Willi Seibel came form Diez about 40 km north of Wiesbaden.
He raced Bugatti's for 12 years, driving three differnt 1.5-liter machines. He raced in the sports car class and, by sripping the cars down he sometimes competed in the racing class as well.
Everywhere he went he was accompanied by his trusted race and riding mechanic Karl Michel who was also from Diez.
He aquired his first Bugatti, a T22, which he raced from 1925 at hill climbs in the sports car category, fequently winning his class.
This was replaced with a 4-cyl supercharged T37A. Unfortunately the car was destroyed by fire at the 1928 German GP when he had a high speed crash at the Antoniusbuche on lap lap 7. Seibel receiving serious burns but, when he left hospital three months later, he immediately bought a new T37A, which he kept in race worthy condition until his death.
Seibel raced his new new T37A as either sports car or stripped down as racing car and on three occasions he set the FTD (fastest time of day), beating bigger and more powerful cars.
Seibel’s best result came at the 1931 Eifelrennen where he finished fourth overall. But by the end of 1936 when his car was no longer competitive, Seibel decided to retire.

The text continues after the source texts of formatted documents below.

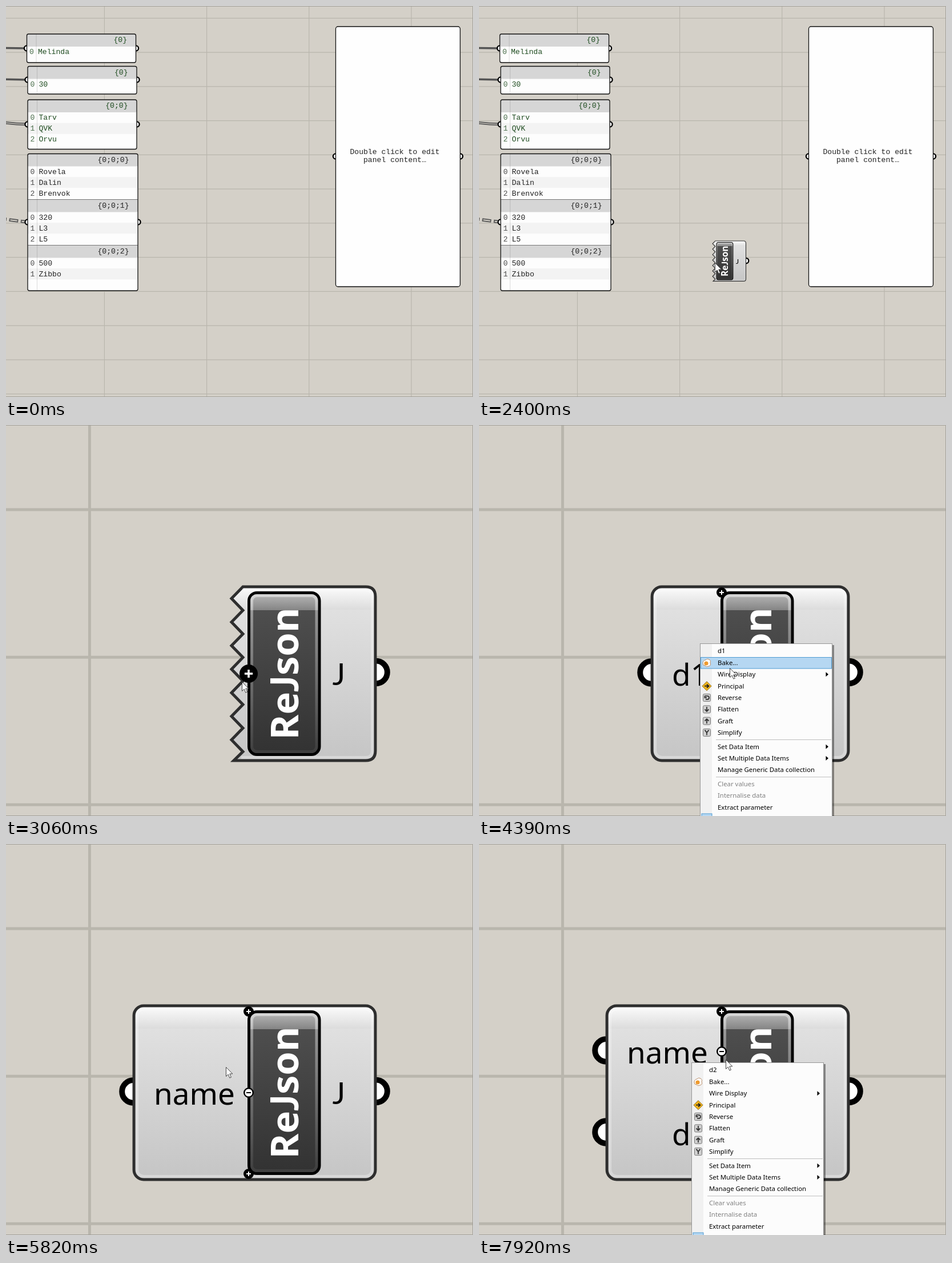
An HTML page for the animation above (8 s loop, 818 by 684 pixels).

```html
<!DOCTYPE html>
<html lang="en">
<head>
<meta charset="utf-8">
<title>Node editor</title>
<style>
html, body { margin: 0; width: 100%; height: 100%; overflow: hidden; background: #d4d0c8; }
svg { display: block; width: 818px; height: 684px; }
.mono { font: 13.1px "Liberation Mono", monospace; }
.label { font: 53px "Noto Sans", sans-serif; }
.title { font: bold 67px "Noto Sans", sans-serif; fill: #fff; }
.hook { font-family: Lato, sans-serif; }
.menu { font: 11.4px "Noto Sans", sans-serif; }
.find { font: 10.6px "Liberation Sans", sans-serif; }
</style>
</head>
<body>
<svg viewBox="0 0 818 684" xmlns="http://www.w3.org/2000/svg">
  <defs>
    <linearGradient id="body" x1="0" x2="0" y1="283" y2="587" gradientUnits="userSpaceOnUse">
      <stop offset="0" stop-color="#fcfcfc"/><stop offset=".132" stop-color="#dcdcdc"/>
      <stop offset=".132" stop-color="#e0e0e0"/><stop offset="1" stop-color="#c5c5c5"/>
    </linearGradient>
    <linearGradient id="button" x1="0" x2="0" y1="293" y2="577" gradientUnits="userSpaceOnUse">
      <stop offset="0" stop-color="#bcbcbc"/><stop offset=".108" stop-color="#858585"/>
      <stop offset=".108" stop-color="#4e4e4e"/><stop offset="1" stop-color="#323232"/>
    </linearGradient>
    <linearGradient id="rim" x1="0" x2="0" y1="0" y2="1">
      <stop offset="0" stop-color="#fff" stop-opacity=".45"/><stop offset="1" stop-color="#fff" stop-opacity=".06"/>
    </linearGradient>
  </defs>
  <g id="world"><g id="desk"></g><g id="node"></g></g>
  <path d="M0 .5H817.5V683.5H0" fill="none" stroke="#a3a19a"/>
  <g id="overlay"></g>
</svg>
<script>
const LOOP = 8000, ZOOM = 4.32, CX = 413.4, CY = 449.6;
const $ = id => document.getElementById(id);

// Screen updates come in bursts: first time, last time, number of updates.
const bursts = [
  [100, 870, 8], [1200, 1300, 2], [1730, 1970, 3], [2280, 2400, 2], [2620, 3400, 8],
  [3500, 3500, 1], [3720, 4490, 8], [4610, 4950, 4], [5260, 5600, 4], [5820, 5820, 1],
  [6030, 6810, 8], [6930, 7700, 8], [7800, 7920, 2]
];

// Pointer waypoints: time, x, y.
const route = [
  [100, 639, 608], [760, 441, 447], [2170, 441, 447], [2400, 413, 449], [3070, 413, 449],
  [3400, 425, 440], [3610, 425, 440], [3940, 317, 303], [4160, 388, 436], [4270, 388, 436],
  [4380, 439, 425], [4490, 441, 410], [4610, 445, 394], [4950, 385, 390], [5920, 385, 390],
  [6590, 425, 577], [6820, 425, 577], [7150, 234, 520], [7370, 373, 500], [7700, 490, 400],
  [7920, 432, 377]
];

function snap(t) {
  let s = 0;
  for (const [a, b, n] of bursts) {
    if (t < a) break;
    const step = n > 1 ? (b - a) / (n - 1) : 1;
    s = a + step * Math.min(n - 1, Math.floor((t - a) / step + .1));
  }
  return s;
}

function pointerAt(t) {
  const i = route.findIndex(p => p[0] >= t);
  if (i < 1) return route[i < 0 ? route.length - 1 : 0].slice(1);
  const [t0, x0, y0] = route[i - 1], [t1, x1, y1] = route[i];
  const k = (t - t0) / (t1 - t0);
  return [x0 + (x1 - x0) * k, y0 + (y1 - y0) * k];
}

const text = (x, y, s, cls, more = "") => `<text x="${x}" y="${y}" class="${cls}" ${more}>${s}</text>`;
const rect = (x, y, w, h, more) => `<rect x="${x}" y="${y}" width="${w}" height="${h}" ${more}/>`;
const path = (d, more) => `<path d="${d}" ${more}/>`;
const port = (x, y, k = 1) =>
  `<circle cx="${x}" cy="${y}" r="${4.6 * k}" fill="#fff" stroke="#000" stroke-width="${2.3 * k}"/>`;

// ---- desk: grid, wires and panels ----
function panel(x, y, w, h, portY, ink, blocks) {
  let s = port(x, portY) + port(x + w, portY) + rect(x, y, w, h, 'rx="3" fill="#fdfdfd"');
  let top = y;
  blocks.forEach(([branch, ...items], b) => {
    s += rect(x, top, w, 22, 'rx="2" fill="#d6d6d6"');
    if (b) s += path(`M${x} ${top}h${w}`, 'stroke="#777"');
    s += text(x + w - 15.5, top + 14, branch, "mono", `text-anchor="end" fill="${ink}"`);
    items.forEach((item, i) => {
      const mid = top + 31 + 19.2 * i;
      if (i % 2) s += rect(x, mid - 9.6, w, 19.2, 'fill="#f3f3f3"');
      s += text(x + 4.5, mid + 4, i, "mono", `fill="${ink}" opacity=".8"`);
      s += text(x + 19.5, mid + 4, item, "mono", `fill="${ink}"`);
    });
    top += 80;
  });
  return s + path(`M${x + 16.5} ${y}v${h}`, 'stroke="#000" stroke-opacity=".13"') +
    rect(x, y, w, h, 'rx="3" fill="none" stroke="#111" stroke-width="1.3"');
}

function desk() {
  let grid = "", s = "";
  for (let i = 0; i < 12; i++) grid += `M0 ${21.3 + 59.75 * i}H818`;
  for (let i = 0; i < 4; i++) grid += `M${172.4 + 179.2 * i} 0V684`;
  s += path(grid, 'stroke="#b9b6ad" stroke-width="1.15"');
  const wire = (d, more = "") => path(d, 'fill="none" stroke="#555" ' + more);
  s += wire("M0 73.5L36 74", 'stroke-width="3.4"') + wire("M0 128.2L36 129", 'stroke-width="3.4"');
  s += wire("M0 202.8Q18 205 36 205.3M0 205.8Q18 208 36 208.3", 'stroke-width="1.7"');
  const dashed = "M-14.5 371Q8 374.5 38 378", dash = 'stroke-dasharray="16 4.6"';
  s += wire(dashed, 'stroke-width="5.6" ' + dash);
  s += path(dashed, 'fill="none" stroke="#d4d0c8" stroke-width="2" stroke-dasharray="12.6 8" stroke-dashoffset="-1.7"');

  const green = "#1f4c20", dark = "#222";
  s += panel(36.5, 49, 191, 50, 74, green, [["{0}", "Melinda"]]);
  s += panel(38, 105.5, 191, 48.5, 129, green, [["{0}", "30"]]);
  s += panel(38, 164, 191, 86.5, 207, green, [["{0;0}", "Tarv", "QVK", "Orvu"]]);
  s += panel(38, 258.5, 193, 239.5, 378, dark, [
    ["{0;0;0}", "Rovela", "Dalin", "Brenvok"],
    ["{0;0;1}", "320", "L3", "L5"],
    ["{0;0;2}", "500", "Zibbo"]
  ]);
  s += port(577.5, 263) + port(795.5, 263);
  s += rect(577.5, 36, 218, 455, 'rx="4" fill="#fefefe" stroke="#111" stroke-width="1.3"');
  const mid = 'text-anchor="middle" fill="#222"';
  return s + text(681, 259, "Double click to edit", "mono", mid) + text(681, 273, "panel content…", "mono", mid);
}

// ---- component, drawn at full zoom ----
const pen = document.createElement("canvas").getContext("2d");
function widthOf(s) {
  pen.font = '53px "Noto Sans", sans-serif';
  return pen.measureText(s).width;
}

function knob(y, plus, [px, py], active) {
  const near = active && Math.hypot(px - 425, py - y) < 20;
  const k = near ? 16 / 9 : 1;
  const ink = plus ? "#fff" : "#000";
  return `<g transform="translate(425 ${y}) scale(${k})">
    <circle r="7.8" fill="${plus ? "#000" : "#fff"}" stroke="#000" stroke-width="2.4"/>
    ${path("M-4 0H4" + (plus ? "M0-4V4" : ""), `stroke="${ink}" stroke-width="2"`)}</g>`;
}

function node(inputs, pointer, knobs, active) {
  const n = inputs.length;
  const rowY = i => n === 1 ? 435 : 363 + 143 * i;
  let s = port(648, 432.5, ZOOM);
  if (n) {
    const left = 366 - Math.max(...inputs.map(widthOf));
    inputs.forEach((_, i) => s += port(left - 1, rowY(i) - 2, ZOOM));
    s += rect(left, 283, 647 - left, 304, 'rx="17" fill="url(#body)" stroke="#2e2e2e" stroke-width="5"');
    s += rect(left + 5.5, 288.5, 636 - left, 293, 'rx="12" fill="none" stroke="#fff" stroke-opacity=".3" stroke-width="5"');
    inputs.forEach((v, i) => s += text(401, rowY(i) + 20.5, v, "label", 'text-anchor="end"'));
  } else {
    let teeth = "M415 283";
    for (let i = 1; i < 15; i++) teeth += `L${i % 2 ? 395 : 415} ${283 + 20.6 * i}`;
    s += path(teeth + "L399 587H630Q647 587 647 570V300Q647 283 630 283Z",
      'fill="url(#body)" stroke="#2e2e2e" stroke-width="5"');
    s += path("M414 288.5H630Q641.5 288.5 641.5 300V570Q641.5 581.5 630 581.5H412",
      'fill="none" stroke="#fff" stroke-opacity=".3" stroke-width="5"');
  }
  s += rect(425.5, 293.5, 123.5, 283, 'rx="14" fill="url(#button)" stroke="#000" stroke-width="5"');
  s += rect(430.5, 298.5, 113.5, 273, 'rx="9" fill="none" stroke="url(#rim)" stroke-width="5"');
  s += text(0, 0, 'Re<tspan class="hook">J</tspan>son', "title", 'text-anchor="middle" transform="translate(512 435) rotate(-90)"');
  s += text(583, 455, "J", "label hook", 'style="font-family:Lato,sans-serif" text-anchor="middle"');
  if (knobs) {
    if (!n) s += knob(435, true, pointer, active);
    for (let i = 0; n && i <= n; i++) s += knob(293 + 284 * i / n, true, pointer, active);
    for (let i = 0; i < n; i++) s += knob(rowY(i), false, pointer, active);
  }
  return s;
}

// ---- context menu ----
const grey = g => rect(-6.5, -6.5, 13, 13, 'rx="2" fill="#cfcfcf" stroke="#777"') +
  path(g, 'fill="none" stroke="#333" stroke-width="1.8"');
const icons = {
  "Bake...": path("M-7 1Q-7-4-2-5Q0-8 4-6Q8-4 6 0Q8 5 3 6Q-1 8-3 5Q-7 5-7 1Z", 'fill="#fff" stroke="#b98e6a"') +
    '<circle cx="-1" cy="1" r="3.6" fill="#ee9a2e"/>',
  "Principal": path("M0-8L8 0L0 8L-8 0Z", 'fill="#f2b51d" stroke="#8a6510"') +
    path("M-4 0H3M0-3L3.5 0L0 3", 'fill="none" stroke="#222" stroke-width="1.8"'),
  "Reverse": grey("M-3-3H1A3 3 0 0 1 1 3H-2M-3.5-3.5V1M-4 0H0"),
  "Flatten": grey("M0-4.5V3M-3.5 0L0 3.5L3.5 0"),
  "Graft": grey("M0 4.5V-3M-3.5 0L0-3.5L3.5 0"),
  "Simplify": grey("M-3.5-4.5L0 0L3.5-4.5M0 0V4.5")
};
const entries = ["Bake...", "Wire Display", "Principal", "Reverse", "Flatten", "Graft", "Simplify", "-",
  "Set Data Item", "Set Multiple Data Items", "Manage Generic Data collection", "-",
  "Clear values", "Internalise data", "Extract parameter"];

function menu(x, name, selected, [px, py]) {
  let s = rect(x + 3, 385, 231, 320, 'fill="#000" opacity=".4"');
  s += rect(x - .5, 382.5, 231, 320, 'fill="#fcfcfc" stroke="#979797"');
  s += rect(x, 383, 20, 310, 'fill="#f1f1f1"');
  if (selected) s += rect(x + 29.5, 387, widthOf(name) * 11.4 / 53 + 1, 16, 'fill="#0078d7"');
  s += text(x + 30, 399, name, "menu", `fill="${selected ? "#fff" : "#000"}"`);
  let y = 416;
  for (const e of entries) {
    if (e === "-") {
      s += path(`M${x + 27} ${y - 8 + .1}H${x + 229}`, 'stroke="#bdbdbd"');
      y += 4.2;
      continue;
    }
    const off = e === "Clear values" || e === "Internalise data";
    if (!off && px > x && px < x + 230 && Math.abs(py - y) < 10)
      s += rect(x + .5, y - 9.5, 229, 19.5, 'fill="#b5d7f2" stroke="#4f9bd3"');
    if (icons[e]) s += `<g transform="translate(${x + 11} ${y})">${icons[e]}</g>`;
    if (/^(Wire|Set)/.test(e)) s += path(`M${x + 219.5} ${y - 4}l4.5 4l-4.5 4z`, "");
    s += text(x + 30, y + 4, e, "menu", `fill="${off ? "#808080" : "#000"}"`);
    y += 20.35;
  }
  return s + rect(x + 2, 680, 18, 18, 'fill="#b5d7f2" stroke="#4f9bd3"');
}

// ---- search box ----
const hits = ["Rectangle", "Relay", "Remap Numbers", "Repeat Data", "Replace Items",
  "Reverse List", "Reparameterize", "Receiver", "Rebuild Curve", "ReJson"];

function search(t) {
  const typed = t < 1200 ? "" : t < 1300 ? "r" : t < 1730 ? "re" : t < 1840 ? "rej" : "rejson";
  const rows = typed.length > 2 ? hits.slice(-1) : hits;
  let s = "";
  if (!typed) {
    s += rect(339.5, 406, 203, 30.5, 'fill="#efefef" stroke="#444"');
    s += text(441, 424.5, "Enter a search keyword...", "find", 'font-style="italic" text-anchor="middle"');
  } else rows.forEach((hit, i) => {
    const y = 436.5 - 31.7 * (rows.length - i);
    s += rect(339.5, y, 203, 31.7, 'fill="#efefef" stroke="#777"');
    s += rect(346, y + 8, 16, 16, 'rx="2" fill="#a9a9a9"');
    s += text(370, y + 20, hit, "find");
  });
  s += rect(339.5, 436.5, 203, 19.5, 'fill="#fff" stroke="#777"');
  return s + text(441, 450, typed, "find", 'text-anchor="middle"');
}

const arrow = (x, y) => `<g transform="translate(${x} ${y})">` +
  path("M.5 .5V16.5L4.2 13L6.8 19.2L9.4 18.1L6.8 12H11.8Z", 'fill="#fff" stroke="#333" stroke-width=".9"') + "</g>";
const beam = (x, y) => `<g transform="translate(${x} ${y})">` +
  path("M-4-7.5H4M0-7.5V7.5M-4 7.5H4", 'stroke="#111" stroke-width="2"') + "</g>";

function render(t) {
  const p = pointerAt(t);
  const zoom = Math.max(0, Math.min(1, (t - 2508.6) / 557.1));
  const k = ZOOM ** zoom;
  $("world").setAttribute("transform", `translate(${CX} ${CY}) scale(${k}) translate(${-CX} ${-CY})`);

  const typed = "name".slice(0, Math.max(0, Math.round((t - 5260) / 113.3) + 1));
  const name = t < 5260 ? "d1" : typed;
  const inputs = t < 3500 ? [] : t < 6690 ? [name] : [name, "d2"];
  const menuX = t >= 4270 && t < 5820 ? 388 : t >= 7370 ? 373 : 0;
  $("node").innerHTML = t >= 1970 ? node(inputs, p, zoom > .7, !menuX) : "";

  let s = "";
  if (t >= 870 && t < 1970) s += search(t);
  if (menuX) s += menu(menuX, menuX === 388 ? name : "d2", t >= 4720 && t < 5260, p);
  if (t >= 870 && t < 1970) s += beam(443, 447.5);
  else if (t >= 4600 && t < 4900) s += beam(...p);
  else if (t >= 100) s += arrow(...p);
  $("overlay").innerHTML = s;
}

$("desk").innerHTML = desk();
$("node").setAttribute("transform", `translate(${CX} ${CY}) scale(${1 / ZOOM}) translate(${-CX} ${-CY})`);

const start = performance.now();
let shown = -1;
function tick() {
  const t = snap((performance.now() - start) % LOOP);
  if (t !== shown) render(shown = t);
  requestAnimationFrame(tick);
}
tick();
</script>
</body>
</html>
```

As graduate of the Düsseldorf and München School of Arts and Crafts, Seibel continued the 300-year tradition of his family of painters. As a well known restorer Seibel was trusted with the renovation of the Limburg cathedral in 1936 and 1956 the Castle of Oranienstein in Diez.
Seibel helped organize the first postwar races at the Nürburgring, including the 1951 Grand Prix of Germany where he served as Clerk of the Course. He was honorary member of the Bugatti-Club Deutschland and received the highest recognition from the ADAC. Seibel died 80 years old.